Central nervous system

Brain tumours can occur at any age but the incidence is very rare in aniunder 5 years of age (Skerritt 1989). They are usually focal lesions and cause neurological signs directly related to the site at which they occur.

Localisation of brain tumours can be achieved from a complete neurological examination and the use of modern imaging techniques particomputerised tomography (CT scans) and magnetic resonance imaging (MRI). Plain radiography is rarely helpful unless the tumour involves the bony parts of the cranium causing osteolysis or new bone deposition, and the use of contrast studies (positive or negative) alone is less reliable than CT or MRI. Many brain tumours produce hot spots' that can be detected by scintigraphy and photon emission computed tomography

Meningiomas are the most common form of brain tumour in dogs and cats. In the dog these and gliomas are often locally invasive, and gliomas are particularly aggressive. Some brain tumours are accessible to surgery and, if benign and well described, may be successfully removed, e.g. meningiomas in cats, but the prognosis is guarded. Radiotherapy and chemotherapy have also been reported to lead to remission in some patients.


Spinal tumours can occur at any age but (with the exception of lymphoare most prevalent in older animals. They may cause pain or neusigns which are usually insidious in onset. Spinal tumours are uncommon in dogs but account for up to 50% of cats with spinal disease, though many of these are lymphosarcoma in young individuals.
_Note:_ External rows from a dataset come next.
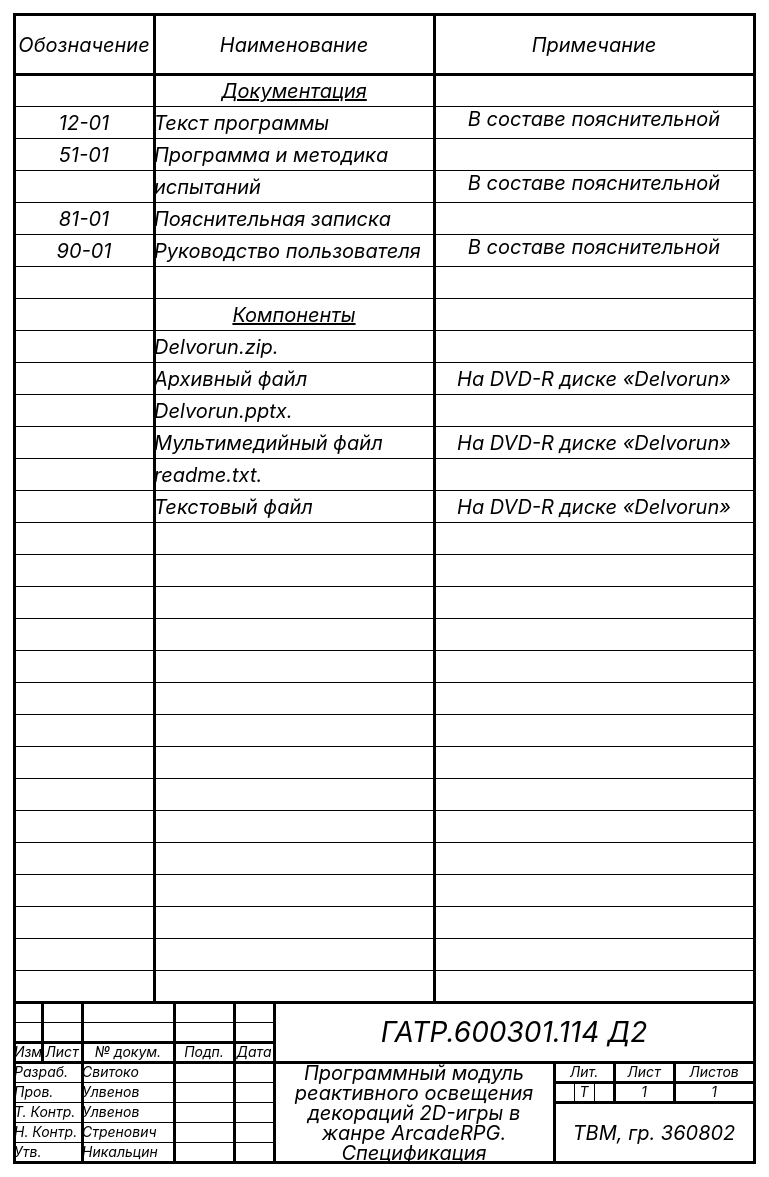
<!DOCTYPE html>
<html lang="ru">
<head>
<meta charset="utf-8">
<title>Спецификация</title>
<style>
:root { --ink: #000; --paper: #fff; --thick: 3px; --thin: 1px; }
* { box-sizing: border-box; margin: 0; padding: 0; }
body {
  width: 769px; height: 1177px; padding: 13px; overflow: hidden;
  background: var(--paper); color: var(--ink);
  font: italic 400 20px/20px Inter, "Open Sans", sans-serif;
}
.sheet {
  width: 743px; height: 1151px; border: var(--thick) solid var(--ink);
  background: var(--ink); display: grid; grid-template-rows: 57px 925px 157px; gap: var(--thick);
}
/* thick rules are the gaps between paper cells */
.head, .rows, .stamp, .changes, .signers, .summary, .details, .marks { display: grid; gap: var(--thick); }
.head, .rows { grid-template-columns: 137px 277px 317px; }
.rows { grid-template-rows: 31px repeat(27, 32px) 30px; row-gap: 0; }
.sheet p, .sheet h1, .sheet h2 {
  display: flex; align-items: center; justify-content: center; padding-right: 1px;
  background: var(--paper); white-space: nowrap; font-size: inherit; font-weight: 400;
}
.head p { padding-top: 1px; }
.rows p, .rows h2 { border-bottom: var(--thin) solid var(--ink); }
.rows p:nth-last-child(-n+3) { border-bottom: 0; }
.rows h2 { text-decoration: underline; }
.rows .name, .signers .name { justify-content: flex-start; }
.name span { margin-left: -2px; }
.rows .raised { padding-bottom: 7px; }

.stamp { grid-template-columns: 257px 477px; }
.register { display: grid; grid-template-rows: 57px 97px; gap: var(--thick); font-size: 14px; line-height: 16px; }
.changes { grid-template-columns: 25px 37px 89px 57px 37px; grid-template-rows: 19px 18px 20px; row-gap: 0; }
.changes p:nth-child(-n+5) { border-bottom: var(--thin) solid var(--ink); }
.changes .label { margin-top: var(--thick); height: 17px; padding-bottom: 1px; }
.signers { grid-template-columns: 65px 89px 57px 37px; grid-template-rows: 19px 20px 20px 20px 18px; row-gap: 0; }
.signers p { border-bottom: var(--thin) solid var(--ink); align-items: flex-start; padding-top: 1px; }
.signers p:nth-child(-n+4) { padding-top: 0; }
.signers p:nth-last-child(-n+4) { border-bottom: 0; }

.summary { grid-template-rows: 57px 97px; }
.summary .code { font-size: 28px; line-height: 32px; padding-bottom: 1px; }
.details { grid-template-columns: 277px 197px; }
.details h1 { text-align: center; height: 97px; align-items: flex-start; }
.details h1 span { margin-top: -1px; }
.marks { grid-template-columns: 57px 57px 77px; grid-template-rows: 17px 17px 57px; font-size: 14px; line-height: 16px; }
.marks p { padding-bottom: 1px; }
.marks .letter { padding-bottom: 0; }
.marks .letter span {
  width: 21px; height: 17px; text-align: center;
  border: solid var(--ink); border-width: 0 var(--thin);
}
.marks .group { grid-column: 1 / -1; font-size: 20px; padding-top: 2px; }
</style>
</head>
<body>
<main class="sheet">
  <header class="head">
    <p>Обозначение</p><p>Наименование</p><p>Примечание</p>
  </header>

  <section class="rows">
    <p></p><h2>Документация</h2><p></p>
    <p>12-01</p><p class="name"><span>Текст программы</span></p><p class="raised">В составе пояснительной</p>
    <p>51-01</p><p class="name"><span>Программа и методика</span></p><p></p>
    <p></p><p class="name"><span>испытаний</span></p><p class="raised">В составе пояснительной</p>
    <p>81-01</p><p class="name"><span>Пояснительная записка</span></p><p></p>
    <p>90-01</p><p class="name"><span>Руководство пользователя</span></p><p class="raised">В составе пояснительной</p>
    <p></p><p></p><p></p>
    <p></p><h2>Компоненты</h2><p></p>
    <p></p><p class="name"><span>Delvorun.zip.</span></p><p></p>
    <p></p><p class="name"><span>Архивный файл</span></p><p>На DVD-R диске «Delvorun»</p>
    <p></p><p class="name"><span>Delvorun.pptx.</span></p><p></p>
    <p></p><p class="name"><span>Мультимедийный файл</span></p><p>На DVD-R диске «Delvorun»</p>
    <p></p><p class="name"><span>readme.txt.</span></p><p></p>
    <p></p><p class="name"><span>Текстовый файл</span></p><p>На DVD-R диске «Delvorun»</p>
    <p></p><p></p><p></p>
    <p></p><p></p><p></p>
    <p></p><p></p><p></p>
    <p></p><p></p><p></p>
    <p></p><p></p><p></p>
    <p></p><p></p><p></p>
    <p></p><p></p><p></p>
    <p></p><p></p><p></p>
    <p></p><p></p><p></p>
    <p></p><p></p><p></p>
    <p></p><p></p><p></p>
    <p></p><p></p><p></p>
    <p></p><p></p><p></p>
    <p></p><p></p><p></p>
    <p></p><p></p><p></p>
  </section>

  <footer class="stamp">
    <div class="register">
      <div class="changes">
        <p></p><p></p><p></p><p></p><p></p>
        <p></p><p></p><p></p><p></p><p></p>
        <p class="label">Изм</p><p class="label">Лист</p><p class="label">№ докум.</p><p class="label">Подп.</p><p class="label">Дата</p>
      </div>
      <div class="signers">
        <p class="name"><span>Разраб.</span></p><p class="name"><span>Свитоко</span></p><p></p><p></p>
        <p class="name"><span>Пров.</span></p><p class="name"><span>Улвенов</span></p><p></p><p></p>
        <p class="name"><span>Т. Контр.</span></p><p class="name"><span>Улвенов</span></p><p></p><p></p>
        <p class="name"><span>Н. Контр.</span></p><p class="name"><span>Стренович</span></p><p></p><p></p>
        <p class="name"><span>Утв.</span></p><p class="name"><span>Никальцин</span></p><p></p><p></p>
      </div>
    </div>
    <div class="summary">
      <p class="code">ГАТР.600301.114 Д2</p>
      <div class="details">
        <h1><span>Программный модуль<br>реактивного освещения<br>декораций 2D-игры в<br>жанре ArcadeRPG.<br>Спецификация</span></h1>
        <div class="marks">
          <p>Лит.</p><p>Лист</p><p>Листов</p>
          <p class="letter"><span>Т</span></p><p>1</p><p>1</p>
          <p class="group">ТВМ, гр. 360802</p>
        </div>
      </div>
    </div>
  </footer>
</main>
</body>
</html>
CSF examination is sometimes helpful, but myelography is usually needed to identify the site of the lesion.

Extradural tumours are usually primary bone neoplasms and occasecondary (e.g. from a prostatic carcinoma). In cats lymphois the most common extradural tumour. Radiographic findings may include new bone deposition, bone loss or vertebral collapse. Surgery is possible for some tumours and medical treatment and/or radiotherapy for others.

Intradural neoplasms are usually either:

(1) meningiomas which in dogs occur most often in the cervical spine where they may be amenable to surgery; or
(2) nerve sheath tumours including neurofibromas and neurosarcomas which often occur in the brachial plexus and are difficult to remove surgically.

Primary intramedullary tumours are the least common. They are usually glial cell tumours or result from secondary metastatic spread.

The prognosis for patients with spinal tumours is guarded.

Peripheral nerves

Neoplasia of the brachial plexus are most prevalent in middle-aged and old animals and in dogs they are most often nerve sheath tumours, e.g. schwannomas, neuromas and neurofibromas. They are usually slow growing but are locally invasive and though they rarely spread to the lungs the prognosis is poor.

In dogs a mean age of 7.4 years has been reported for brachial plexus tumours (Sharp 1989) Most of the dogs were medium or large breeds and they all presented initially with unilateral intractable foreleg lameness or paresis with muscle atrophy and pain. The spinatus muscles over the scapular were most often involved. Over 45% had radiological or clinical evidence of spinal cord compression or invasion and often a small mass was palpable in the axilla. Homer's syndrome may occur in conjunction with these tumours in both dogs and cats.


Biopsy of the tumour tissue which is hard and discoloured grey or off-white is possible during exploration of the plexus (Sharp 1989).


In dogs with spinal cord involvement dorsal laminectomy is recommended to confirm the diagnosis and assess for surgical removal by a craniolateral approach (Sharp 1988). If the proximal border of the tumour can be identified high limb amputation with removal of local spinal nerves is the treatment of choice as local excision will usually result in severe neurolodeficits and local recurrence of the tumour.


Guarded. Local recurrence is common.